Although it has perhaps not received the attention that it deserves, the issue of Agitation is a common symptom in people living with dementia, and it can be one of the most complex and stressful challenges to manage for caregivers. It is estimated that more than half of people living with dementia may experience some degree of agitation at some point during the course of their illness and it is considered to be one of the core features of behavioral and psychological symptoms of dementia.
Agitation can manifest in various ways, including verbal or physical aggression, restlessness, wandering, pacing, gesturing, profanity, and refusal to cooperate with carers, and the effects can have a far-reaching impact on caregivers. It has been linked to accelerated disease progression, functional decline, and decreased quality of life and is also a significant cause of caregiver distress. In severe cases, medication may be required, including antidepressants and anxiolytic drugs, but wherever possible priority should be given to non-pharmacological treatments or interventions, subject of course to professional healthcare advice. No two individuals are identical and clearly what works for one may not work for another but perhaps there are simpler and easier areas that a caregiver can examine first, hopefully without needing recourse to medication. Here are a few suggestions:
Perhaps at the top of the list is physical discomfort, caused by, for example, pain, hunger, or thirst; each of these may trigger agitation and consequently caregivers should always be aware of the individual’s basic needs, and try to ensure that they are met promptly. In fact, pain management is particularly important, as people with dementia may not be able to effectively communicate the level of pain that they are experiencing.
The side effects of medication can also sometimes cause agitation; some medications, such as antipsychotics, can have serious side effects. It probably goes without saying that caregivers should always work closely with relevant
healthcare professionals to manage medications effectively to ensure that they are necessary and appropriate.
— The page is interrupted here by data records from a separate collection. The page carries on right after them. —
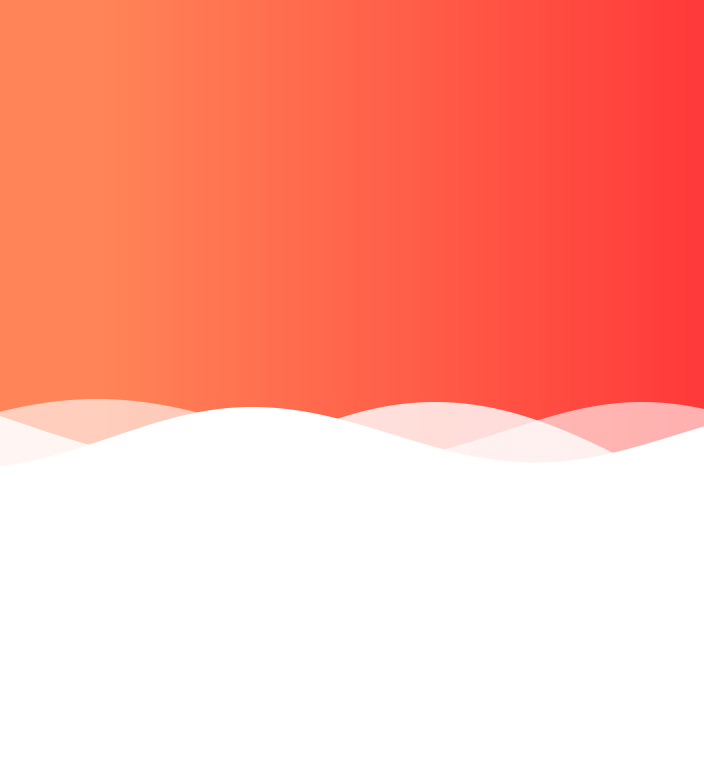
Give the GLSL for this background, as a Shadertoy shader.

```glsl
// Layered white waves under a warm horizontal gradient.
// Each wave is the upper outline of two raised-cosine swells; two
// translucent waves lie behind an opaque one that fills the lower part.

#define WARM_ORANGE vec3(1.0, 0.522, 0.345)
#define HOT_RED     vec3(1.0, 0.227, 0.227)
#define FOAM        vec3(1.0)
#define FADE_START  0.13
#define FADE_END    0.99
#define BACK_ALPHA  0.60
#define MID_ALPHA   0.80

const float PI = 3.14159265;

// Height of one swell: it falls by depth within halfWidth of its crest.
float swell(float x, vec2 crest, float halfWidth, float depth) {
    float phase = min(abs(x - crest.x) / halfWidth, 1.0) * PI;
    return crest.y - depth * (0.5 - 0.5 * cos(phase));
}

float backWave(float x) {
    return max(swell(x, vec2(0.138, 0.4805), 0.469, 0.0833),
               swell(x, vec2(0.912, 0.4766), 0.386, 0.0742));
}

float midWave(float x) {
    return max(swell(x, vec2(-0.213, 0.4974), 0.483, 0.0958),
               swell(x, vec2(0.618, 0.4766), 0.638, 0.1950));
}

float frontWave(float x) {
    vec2 crest = vec2(0.358, 0.4701);
    float depth = x < crest.x ? 0.0794 : 0.0723; // deeper trough on the left
    float nearSwell = swell(x, crest, 0.402, depth);
    float farSwell = swell(x, crest + vec2(0.804, 0.0), 0.402, 0.0723);
    // The far swell only rises beyond the trough.
    return x < crest.x + 0.402 ? nearSwell : farSwell;
}

// Smooth coverage of the area below a wave, about one pixel wide.
float below(float height, float y) {
    return clamp((height - y) * iResolution.y + 0.5, 0.0, 1.0);
}

void mainImage(out vec4 fragColor, in vec2 fragCoord) {
    vec2 uv = fragCoord / iResolution.xy;

    // Sky gradient
    float fade = clamp((uv.x - FADE_START) / (FADE_END - FADE_START), 0.0, 1.0);
    vec3 color = mix(WARM_ORANGE, HOT_RED, fade);

    // Waves from back to front
    color = mix(color, FOAM, BACK_ALPHA * below(backWave(uv.x), uv.y));
    color = mix(color, FOAM, MID_ALPHA * below(midWave(uv.x), uv.y));
    color = mix(color, FOAM, below(frontWave(uv.x), uv.y));

    fragColor = vec4(color, 1.0);
}
```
Agitation may also be triggered or exacerbated by environmental conditions, for example loud noise, very bright lights, “loud,” or very bold colors in rooms, or even unfamiliar surroundings. To minimize this, caregivers should try where possible to create a calm and familiar environment that minimizes noise and other distractions.(See our blog post on Colors and Dementia:https://amindtocare.com/caregiver-tips/are-different-colors-relevant-to-dementia/ )
It is also true that the use of structured routines, coupled with familiar activities can work to reduce agitation as well as improving the individual’s overall sense of well-being. Allied with this, unmet needs, such as boredom, social isolation, or a lack of any meaningful activities, can also potentially contribute to agitation for someone living with dementia. To try and avoid this, caregivers should identify any particular interests and preferences that the individual they are caring for has, or had prior to contracting the condition, and come up with activities that speak to or resonate with those interests. One example is a gentleman who had been a CPA in his professional life; his son found that activities that involved sorting coins seemed to particularly hold his attention and provide enjoyment for him. It is clear that social engagement can definitely improve the individual’s quality of life and reduce agitation. This was the inspiration behind the development of the A Mind to Care Game & Activity Kit ( https://amindtocare.com/benefits/)
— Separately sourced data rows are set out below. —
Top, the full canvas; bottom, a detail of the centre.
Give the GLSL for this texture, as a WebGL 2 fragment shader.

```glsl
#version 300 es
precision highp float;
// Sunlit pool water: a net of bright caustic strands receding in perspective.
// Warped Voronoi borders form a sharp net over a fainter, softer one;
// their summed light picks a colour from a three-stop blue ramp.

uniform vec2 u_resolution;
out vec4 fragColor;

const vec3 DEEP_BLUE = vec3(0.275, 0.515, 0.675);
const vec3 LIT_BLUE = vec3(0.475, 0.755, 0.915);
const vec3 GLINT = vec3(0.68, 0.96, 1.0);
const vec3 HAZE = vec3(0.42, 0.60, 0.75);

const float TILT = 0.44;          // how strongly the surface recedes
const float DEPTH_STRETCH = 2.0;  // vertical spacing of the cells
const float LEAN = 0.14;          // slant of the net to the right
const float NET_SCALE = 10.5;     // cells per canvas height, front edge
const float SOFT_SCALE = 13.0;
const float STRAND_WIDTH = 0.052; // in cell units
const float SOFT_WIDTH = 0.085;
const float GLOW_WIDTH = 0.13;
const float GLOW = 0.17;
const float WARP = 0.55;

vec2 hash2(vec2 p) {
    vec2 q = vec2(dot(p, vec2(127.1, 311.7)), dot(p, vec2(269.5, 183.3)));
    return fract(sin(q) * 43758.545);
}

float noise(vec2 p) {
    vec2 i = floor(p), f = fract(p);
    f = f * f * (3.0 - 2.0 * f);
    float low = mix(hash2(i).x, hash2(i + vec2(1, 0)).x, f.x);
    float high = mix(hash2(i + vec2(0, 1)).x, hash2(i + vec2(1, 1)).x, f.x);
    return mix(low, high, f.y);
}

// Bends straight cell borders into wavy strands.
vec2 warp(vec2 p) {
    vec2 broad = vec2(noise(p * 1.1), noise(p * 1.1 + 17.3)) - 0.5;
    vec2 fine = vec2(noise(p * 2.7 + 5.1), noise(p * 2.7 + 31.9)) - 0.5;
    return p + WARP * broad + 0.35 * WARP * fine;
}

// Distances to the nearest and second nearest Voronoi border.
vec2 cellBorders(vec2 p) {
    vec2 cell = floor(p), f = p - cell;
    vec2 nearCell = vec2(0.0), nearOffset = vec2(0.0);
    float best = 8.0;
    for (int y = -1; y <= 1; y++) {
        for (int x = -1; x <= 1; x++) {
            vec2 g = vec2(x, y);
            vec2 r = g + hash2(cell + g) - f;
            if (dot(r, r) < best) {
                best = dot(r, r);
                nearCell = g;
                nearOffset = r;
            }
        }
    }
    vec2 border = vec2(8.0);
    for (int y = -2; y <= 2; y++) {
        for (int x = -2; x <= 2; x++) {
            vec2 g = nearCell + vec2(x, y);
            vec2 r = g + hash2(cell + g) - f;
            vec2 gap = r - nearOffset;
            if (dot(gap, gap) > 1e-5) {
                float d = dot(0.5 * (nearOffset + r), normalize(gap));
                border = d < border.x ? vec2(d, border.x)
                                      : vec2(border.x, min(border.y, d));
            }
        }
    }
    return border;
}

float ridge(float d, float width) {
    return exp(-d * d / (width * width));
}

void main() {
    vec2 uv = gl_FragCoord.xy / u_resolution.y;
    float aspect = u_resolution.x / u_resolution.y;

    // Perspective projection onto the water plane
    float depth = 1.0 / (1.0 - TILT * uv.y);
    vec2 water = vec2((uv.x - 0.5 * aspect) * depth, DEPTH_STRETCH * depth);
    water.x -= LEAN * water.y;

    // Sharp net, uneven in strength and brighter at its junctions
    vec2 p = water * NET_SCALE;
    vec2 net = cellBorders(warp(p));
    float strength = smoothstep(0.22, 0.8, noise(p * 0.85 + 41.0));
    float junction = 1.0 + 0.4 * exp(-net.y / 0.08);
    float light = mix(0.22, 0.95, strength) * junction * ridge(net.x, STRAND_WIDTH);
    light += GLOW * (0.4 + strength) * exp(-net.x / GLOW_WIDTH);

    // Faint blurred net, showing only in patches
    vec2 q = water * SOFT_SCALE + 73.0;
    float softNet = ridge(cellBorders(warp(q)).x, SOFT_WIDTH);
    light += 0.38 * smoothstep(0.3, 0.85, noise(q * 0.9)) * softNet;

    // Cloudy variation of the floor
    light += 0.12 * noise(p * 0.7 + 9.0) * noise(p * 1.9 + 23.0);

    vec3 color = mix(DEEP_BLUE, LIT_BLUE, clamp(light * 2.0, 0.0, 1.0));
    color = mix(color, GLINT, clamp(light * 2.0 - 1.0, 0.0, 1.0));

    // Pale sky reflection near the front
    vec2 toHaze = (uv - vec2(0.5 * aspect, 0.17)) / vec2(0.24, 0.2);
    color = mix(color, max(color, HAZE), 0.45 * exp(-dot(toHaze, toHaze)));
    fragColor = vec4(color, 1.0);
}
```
Although people do behave and react in different ways, it is true that Touch can also be an effective way to reduce agitation in certain individuals living with dementia. A gentle touch, such as hand-holding can have a calming effect and also provide a sense of comfort, security and reassurance, and can alleviate feelings of anxiety, restlessness or agitation. Touch can also provide gentle sensory input and promote a calming effect; activities that involve touch such as providing a soft blanket, or tactile objects, such as fidget boards, can help to engage the senses and help to reduce agitation. It is important of course to approach touch with respect and sensitivity, always obtaining consent and considering individual preferences and comfort levels.
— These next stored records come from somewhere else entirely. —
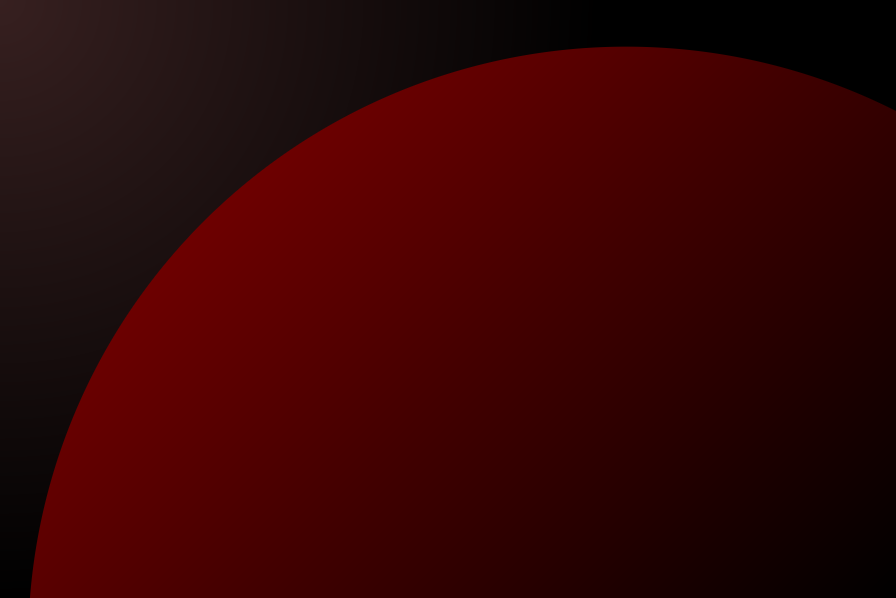
This background is drawn by a Shadertoy shader. Its source:

```glsl
// A large dark red disc, shaded diagonally, rising over black with a dim corner glow.

const vec3 GLOW_COLOR = vec3(0.215, 0.125, 0.125);
const vec3 DISC_COLOR = vec3(0.60, 0.0, 0.0);
const vec2 DISC_CENTER = vec2(1.047, -0.078);
const float DISC_RADIUS = 1.0;
const float GLOW_RADIUS = 1.0;

// Linear falloff from 1 at the center to 0 at the radius
float radialFade(vec2 p, vec2 center, float radius) {
    return clamp(1.0 - length(p - center) / radius, 0.0, 1.0);
}

// 45 degree ramp from 1 at the upper left to 0 at the lower right
float diagonalFade(vec2 p, vec2 size) {
    return clamp((size.x - p.x + p.y) / (size.x + size.y), 0.0, 1.0);
}

// Antialiased coverage of a disc
float discMask(vec2 p, vec2 center, float radius, float pixel) {
    return clamp(0.5 - (length(p - center) - radius) / pixel, 0.0, 1.0);
}

void mainImage(out vec4 fragColor, in vec2 fragCoord) {
    // Canvas height is one unit
    float pixel = 1.0 / iResolution.y;
    vec2 p = fragCoord * pixel;
    vec2 size = iResolution.xy * pixel;

    // Corner glow
    vec3 color = GLOW_COLOR * radialFade(p, vec2(0.0, size.y), GLOW_RADIUS);

    // Shaded disc
    vec3 disc = DISC_COLOR * diagonalFade(p, size);
    color = mix(color, disc, discMask(p, DISC_CENTER, DISC_RADIUS, pixel));

    fragColor = vec4(color, 1.0);
}
```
There have been numerous studies that have confirmed the benefits of musical intervention in reducing agitation in people living with dementia. This can be either active, where the individual participates in singing, dancing, or playing a musical instrument, or it can be passive, where they listen to music. There is plenty of evidence that music seems to have a unique ability to evoke emotions and trigger memories; even for people living with advanced dementia, music is able sometimes to tap into deep-rooted emotional responses and stimulate positive feelings, and these emotional connections can help to reduce agitation and anxiety. For a moving example of the power of music take a look at this
YouTube video showing Lady Gaga and Tony Bennett Lady Gaga & Tony Bennett – The Lady Is A Tramp (One Last Time: Live At Radio City Music Hall, NY) HD – YouTube